Start of Task data

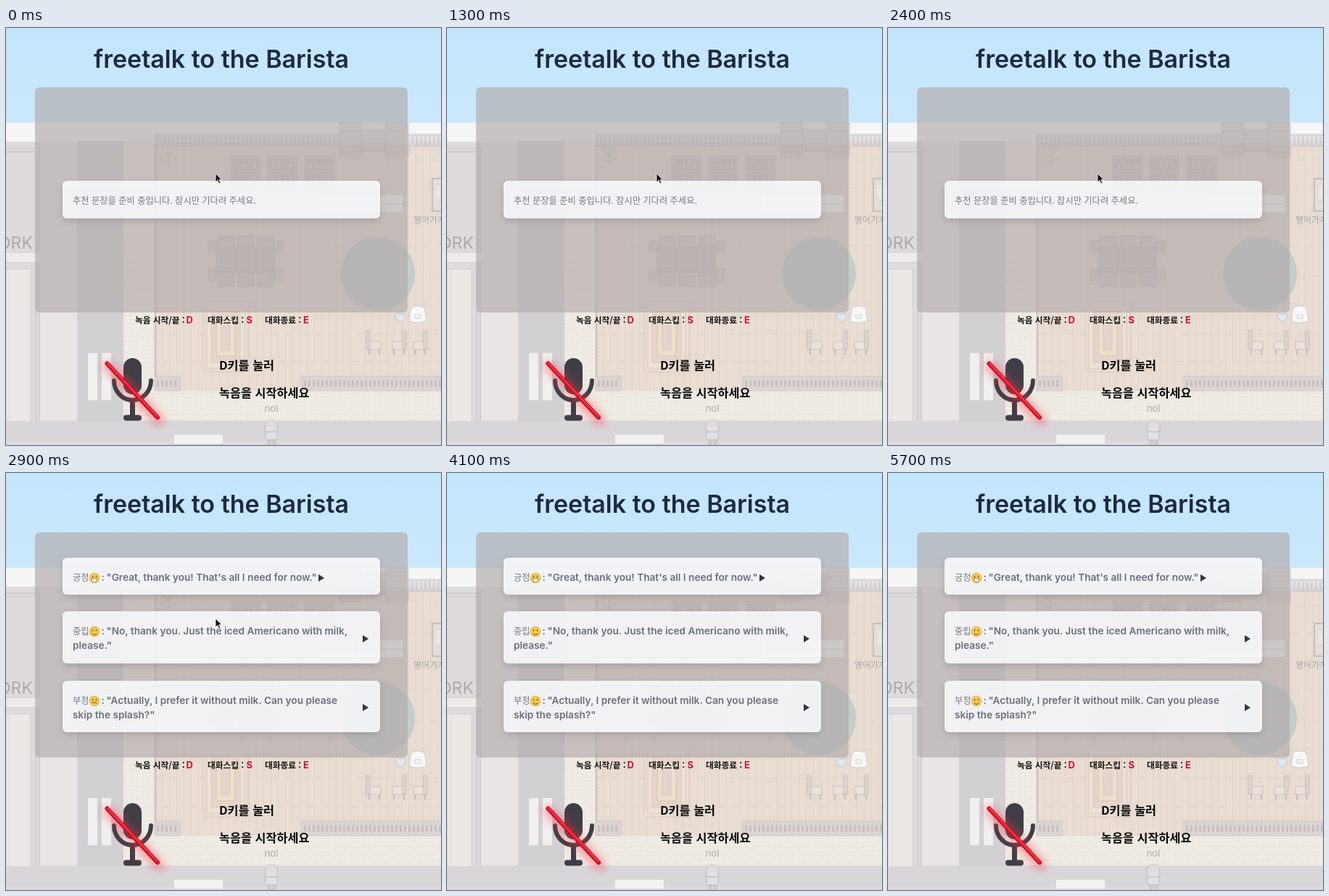
An HTML page that plays this animation: 600x576 px, repeating every 5800 ms.

```html
<!DOCTYPE html>
<html lang="ko">
<head>
<meta charset="utf-8">
<title>Free talk</title>
<style>
html, body { margin: 0; width: 100%; height: 100%; overflow: hidden; background: #eee; }
svg { display: block; width: 600px; height: 576px; }
text { font-family: Inter, "Noto Sans CJK KR", "Noto Sans CJK JP", "Noto Sans CJK", sans-serif; }
.ko { font-family: "Noto Sans CJK KR", "Noto Sans CJK JP", "Noto Sans CJK", sans-serif; }
.title { font-size: 34px; font-weight: 600; fill: #1f2a3d; }
.line { font-size: 13.65px; font-weight: 600; fill: #69707d; }
.soft { font-size: 12.25px; fill: #747982; }
.hint { font-size: 11.7px; font-weight: 700; fill: #111; }
.key { font-size: 13px; fill: #cf1232; }
.guide { font-size: 16.3px; font-weight: 800; fill: #080808; }
.card { fill: #fcfdff; fill-opacity: .85; filter: url(#shade); }
.faint { opacity: .5; }
</style>
</head>
<body>
<svg viewBox="0 0 600 576" xmlns="http://www.w3.org/2000/svg">
  <defs>
    <linearGradient id="sky" x2="0" y2="1">
      <stop stop-color="#c3e5fc"/><stop offset="1" stop-color="#cae8fc"/>
    </linearGradient>
    <linearGradient id="micTone" x2="0" y2="1">
      <stop stop-color="#403d46"/><stop offset="1" stop-color="#453d46"/>
    </linearGradient>
    <pattern id="planks" width="20" height="80" patternUnits="userSpaceOnUse" x="205">
      <rect width="20" height="80" fill="#e8dcd3"/>
      <path d="M.5 0V80M10.5 0V80" stroke="#e2d5cb"/>
      <path d="M0 22h10M10 61h10" stroke="#e0d3c9"/>
    </pattern>
    <pattern id="bricks" width="16" height="12" patternUnits="userSpaceOnUse">
      <rect width="16" height="12" fill="#f0ebe4"/>
      <path d="M0 .5h16M0 6.5h16M4.5 0v6M12.5 6v6" stroke="#ebe5dd"/>
    </pattern>
    <pattern id="rail" width="6" height="18" patternUnits="userSpaceOnUse" x="205" y="146">
      <rect width="6" height="18" fill="#d3d0d2"/>
      <path d="M1.5 4v11" stroke="#aaa7ad" stroke-width="2"/>
      <path d="M0 2h6M0 16.5h6" stroke="#bab7bc" stroke-width="2"/>
    </pattern>
    <filter id="shade" x="-10%" y="-30%" width="120%" height="180%">
      <feDropShadow dx="0" dy="4" stdDeviation="4" flood-color="#514a50" flood-opacity=".25"/>
    </filter>
    <filter id="glow" x="-50%" y="-50%" width="200%" height="200%">
      <feGaussianBlur stdDeviation="6"/>
    </filter>
  </defs>

  <g id="scene">
    <rect width="600" height="576" fill="#e9e5e4"/>
    <rect width="600" height="131" fill="url(#sky)"/>
    <rect y="131" width="600" height="26" fill="#f6f5f5"/>

    <!-- street and left building -->
    <rect x="98" y="156" width="64" height="420" fill="#d3d0d3"/>
    <rect y="157" width="47" height="419" fill="#dfdadb"/>
    <path d="M0 166H46V576M0 171H41V576" fill="none" stroke="#cfcacc" stroke-width="1.5"/>
    <rect y="310" width="47" height="14" fill="#eeebea"/>
    <path d="M0 310H47M0 324H47" stroke="#d0cbcd"/>
    <rect y="333" width="34" height="232" fill="#ece8e6" stroke="#d3cdcf"/>
    <path d="M5 333V565" stroke="#dcd6d7"/>
    <text x="-11" y="305" font-size="23" fill="#aca8ab">ORK</text>
    <path d="M113 449h13v65h-13zM132 449h13v65h-13z" fill="#f1eff0"/>
    <rect x="162" y="156" width="44" height="388" fill="url(#bricks)"/>

    <!-- room -->
    <rect x="205" y="163" width="395" height="338" fill="url(#planks)"/>
    <rect x="205" y="502" width="395" height="42" fill="url(#bricks)"/>
    <g class="faint">
      <rect x="205" y="146" width="395" height="18" fill="url(#rail)"/>
      <path d="M206 146V500" stroke="#b8b2b6" stroke-width="3"/>
      <path d="M205 481h35v20h-35zM408 481h192v20H408z" fill="#d4d0d3" stroke="#b6b2b8"/>
      <path d="M208 491h30M411 491h189" stroke="#aaa6ae" stroke-width="9" stroke-dasharray="3 3"/>

      <g fill="#c9c2c3" stroke="#aaa4aa">
        <path d="M460 131h30v47h-30zM490 140h33v30h-33zM523 131h32v47h-32z"/>
        <path d="M460 143h30M490 152h33M523 143h32M460 164h30M523 164h32" fill="none"/>
      </g>
      <path d="M224 190v-18m0 7l-9-12m9 12l9-13m-9 20l-11-5m11 5l11-7m-16-17l5 7 7-8"
        fill="none" stroke="#b3c0a9" stroke-width="2"/>
      <g id="shelves"></g>
      <g id="desk"></g>

      <!-- rug -->
      <g fill="#eadfd3" stroke="#d2b9b5">
        <rect x="272" y="378" width="62" height="97"/>
        <rect x="277" y="383" width="52" height="87" fill="#f0e8d9"/>
        <rect x="283" y="391" width="40" height="71" fill="#e4cfc9"/>
        <rect x="290" y="400" width="26" height="53" fill="#eee4ca" stroke="#d9c69f" stroke-width="2"/>
        <rect x="297" y="408" width="12" height="37" fill="#e2cdc8"/>
      </g>
      <g id="chairs"></g>
      <rect x="588" y="208" width="20" height="45" fill="#e8e1dc" stroke="#a8a2a5" stroke-width="2"/>
      <path d="M594 216h6v22h-6" fill="#f5f2ef" stroke="#c0b9b8"/>
    </g>

    <g fill="#fff" stroke="#d6d0d1">
      <path d="M433 230h50v25h-50zM483 230h65v25h-65z"/>
      <path d="M433 243h115M510 230v13" fill="none"/>
    </g>
    <text class="ko" x="562" y="270" font-size="12" font-weight="500" fill="#aaa6a7">영어가게</text>
    <circle cx="513" cy="339" r="51" fill="#c3cdc9"/>
    <path d="M537 396q3-5 7 0q4-4 7 0q0 6-7 11q-7-5-7-11" fill="#dfe8ee" stroke="#c1c7ce"/>
    <path d="M558 391q0-7 10-7t10 7l2 14q-12 4-24 0z" fill="#f8f7f7" stroke="#d3ced0"/>
    <path d="M564 396h8v5h-8z" fill="none" stroke="#cfccd0"/>

    <!-- road and figure -->
    <rect y="543" width="600" height="33" fill="#d9d6da"/>
    <path d="M47 543H600" stroke="#d3d0d4"/>
    <rect y="571" width="600" height="5" fill="#dddadd"/>
    <rect x="232" y="562" width="67" height="12" fill="#f3f2f3"/>
    <g class="faint" stroke="#aaa6aa">
      <path d="M357 552q0-11 9-11t9 11v5h-18z" fill="#e4e2e5"/>
      <path d="M360 551h12v6h-12z" fill="#f6ebe4" stroke="none"/>
      <path d="M358 558h16v11h-16z" fill="#e6eef2"/>
      <path d="M361 569h4v6h-4zM368 569h4v6h-4z" fill="#c6c4c9"/>
    </g>
    <text x="366" y="530" text-anchor="middle" font-size="13" font-weight="500" fill="#b9b4b1">nol</text>
  </g>

  <rect x="40" y="82" width="514" height="311" rx="6" fill="#b1a9aa" fill-opacity=".64"/>
  <text class="title" x="121" y="55">freetalk to the Barista</text>

  <g id="waiting">
    <rect class="card" x="78" y="211" width="438" height="52" rx="6"/>
    <text class="soft ko" x="92" y="243">추천 문장을 준비 중입니다. 잠시만 기다려 주세요.</text>
  </g>
  <g id="choices"></g>

  <text class="hint ko" x="178" y="408">녹음 시작/끝 :</text><text class="hint key" x="248.500" y="408">D</text>
  <text class="hint ko" x="278" y="408">대화스킵 :</text><text class="hint key" x="331.500" y="408">S</text>
  <text class="hint ko" x="357" y="408">대화종료 :</text><text class="hint key" x="410" y="408">E</text>
  <text class="guide ko" x="294" y="472">D키를 눌러</text>
  <text class="guide ko" x="294" y="510">녹음을 시작하세요</text>

  <!-- muted microphone -->
  <g fill="none" stroke-linecap="round">
    <rect x="162" y="456" width="25" height="50" rx="12.5" fill="url(#micTone)"/>
    <path d="M149 487a25.5 27 0 0 0 51 0" stroke="#413d46" stroke-width="6"/>
    <path d="M174.500 515V537" stroke="#413d46" stroke-width="7"/>
    <path d="M166 538.500H183" stroke="#413d46" stroke-width="8"/>
    <path d="M141 467L211 542" stroke="#ff3446" stroke-width="15" opacity=".42" filter="url(#glow)"/>
    <path d="M139.500 463.500L209 538" stroke="#b30d20" stroke-width="6"/>
    <path d="M139.500 463L209 537.500" stroke="#ea1c2f" stroke-width="4"/>
    <path d="M140.500 463L208 535.500" stroke="#ff5964" stroke-width="1"/>
  </g>

  <path id="pointer" d="M289 201v12l2.800-2.600 2 4.600 2-.9-2-4.500h3.700z" fill="#111" stroke="#f4f4f4" stroke-width=".8"/>
</svg>

<script>
const LOOP = 5800, REPLY_AT = 2700, POINTER_OFF = 3300;
const $ = id => document.getElementById(id);
const box = (x, y, w, h, fill, line) =>
  `<rect x="${x}" y="${y}" width="${w}" height="${h}" fill="${fill}" stroke="${line}"/>`;

// Shelves: three units with two rows of jars
$('shelves').innerHTML = [310, 360, 412].map(x => {
  let s = box(x, 177, 41, 47, '#d0c7c4', '#a59fa4');
  for (let row = 0; row < 2; row++) {
    s += box(x + 3, 181 + row * 19, 35, 15, '#bdb5b5', '#aaa3a7');
    for (let i = 0; i < 4; i++)
      s += box(x + 6 + i * 8, 186 + row * 19, 5, 8, i % 2 ? '#d9d2ce' : '#cbc8cd', '#9f9aa0');
  }
  return s + `<path d="M${x} 219h41" stroke="#a59fa4"/>`;
}).join('');

// Long table with seats on every side
let desk = '';
for (const x of [293, 320, 347])
  for (const y of [287, 336]) desk += box(x, y, 22, 21, '#c1bfc6', '#a39ea6');
for (const x of [279, 370])
  for (const y of [294, 333]) desk += box(x, y, 12, 16, '#c8c0be', '#a7a0a3');
desk += box(290, 303, 80, 34, '#b8b3b7', '#9b969e') +
  '<path d="M290 330h80M317 303v34M344 303v34" stroke="#a39ea5"/>';
$('desk').innerHTML = desk;

$('chairs').innerHTML = [497, 531, 560].map((x, i) => {
  const back = i === 0 ? x : x + 16;
  return box(x + 2, 433, 18, 11, '#eee9e5', '#b2abae') +
    box(back, 418, 5, 26, '#d9d0ca', '#aaa3a7') +
    `<path d="M${x + 4} 444v7M${x + 18} 444v7" stroke="#a8a1a5" stroke-width="2"/>`;
}).join('');

const face = (y, mouth) => `<circle cx="122" cy="${y}" r="7" fill="#f2c84f" stroke="#dda94a" stroke-width=".7"/>
  <path d="M119.500 ${y - 3}v2.500M124.500 ${y - 3}v2.500" stroke="#72562e" stroke-width="1.300"/>${mouth}`;
const curve = (y, bend, id = '') =>
  `<path ${id} d="M118.500 ${y + 3}q3.500 ${bend} 7 0" fill="none" stroke="#72562e"/>`;

const replies = [
  { top: 117, h: 51, tag: '긍정', lines: ['"Great, thank you! That\'s all I need for now."'], arrow: [431, 145],
    mouth: y => `<path d="M118 ${y + 1}h8q-1 5-4 5t-4-5" fill="#fff" stroke="#8a6632" stroke-width=".7"/>` },
  { top: 191, h: 72, tag: '중립', lines: ['"No, thank you. Just the iced Americano with milk,', 'please."'], arrow: [492, 229],
    mouth: y => curve(y, 3) },
  { top: 287, h: 71, tag: '부정', lines: ['"Actually, I prefer it without milk. Can you please', 'skip the splash?"'], arrow: [492, 324],
    mouth: y => curve(y, -3, 'id="frown"') + curve(y, 3, 'id="smile"') }
];

$('choices').innerHTML = replies.map(({ top, h, tag, lines, arrow: [ax, ay], mouth }) => {
  const base = top + 32;
  return `<rect class="card" x="78" y="${top}" width="438" height="${h}" rx="6"/>
    <text class="soft ko" x="92" y="${base}">${tag}</text>${face(base - 4, mouth(base - 4))}
    <text class="line" x="131.500" y="${base}">:</text>
    <text class="line" x="138.500" y="${base}">${lines[0]}</text>
    <text class="line" x="92" y="${base + 20}">${lines[1] || ''}</text>
    <path d="M${ax} ${ay - 5}l8 5-8 5z" fill="#35363b"/>`;
}).join('');

const show = (id, on) => $(id).setAttribute('visibility', on ? 'inherit' : 'hidden');

function draw() {
  const t = performance.now() % LOOP;
  const replied = t >= REPLY_AT, late = t >= POINTER_OFF;
  show('waiting', !replied);
  show('choices', replied);
  show('pointer', !late);
  show('frown', replied && !late);
  show('smile', late);
  requestAnimationFrame(draw);
}
draw();
</script>
</body>
</html>
```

End of Task data

What you will do: The answer should be a number alone: how many lines of the entries hold the word "font"?

Task result: 11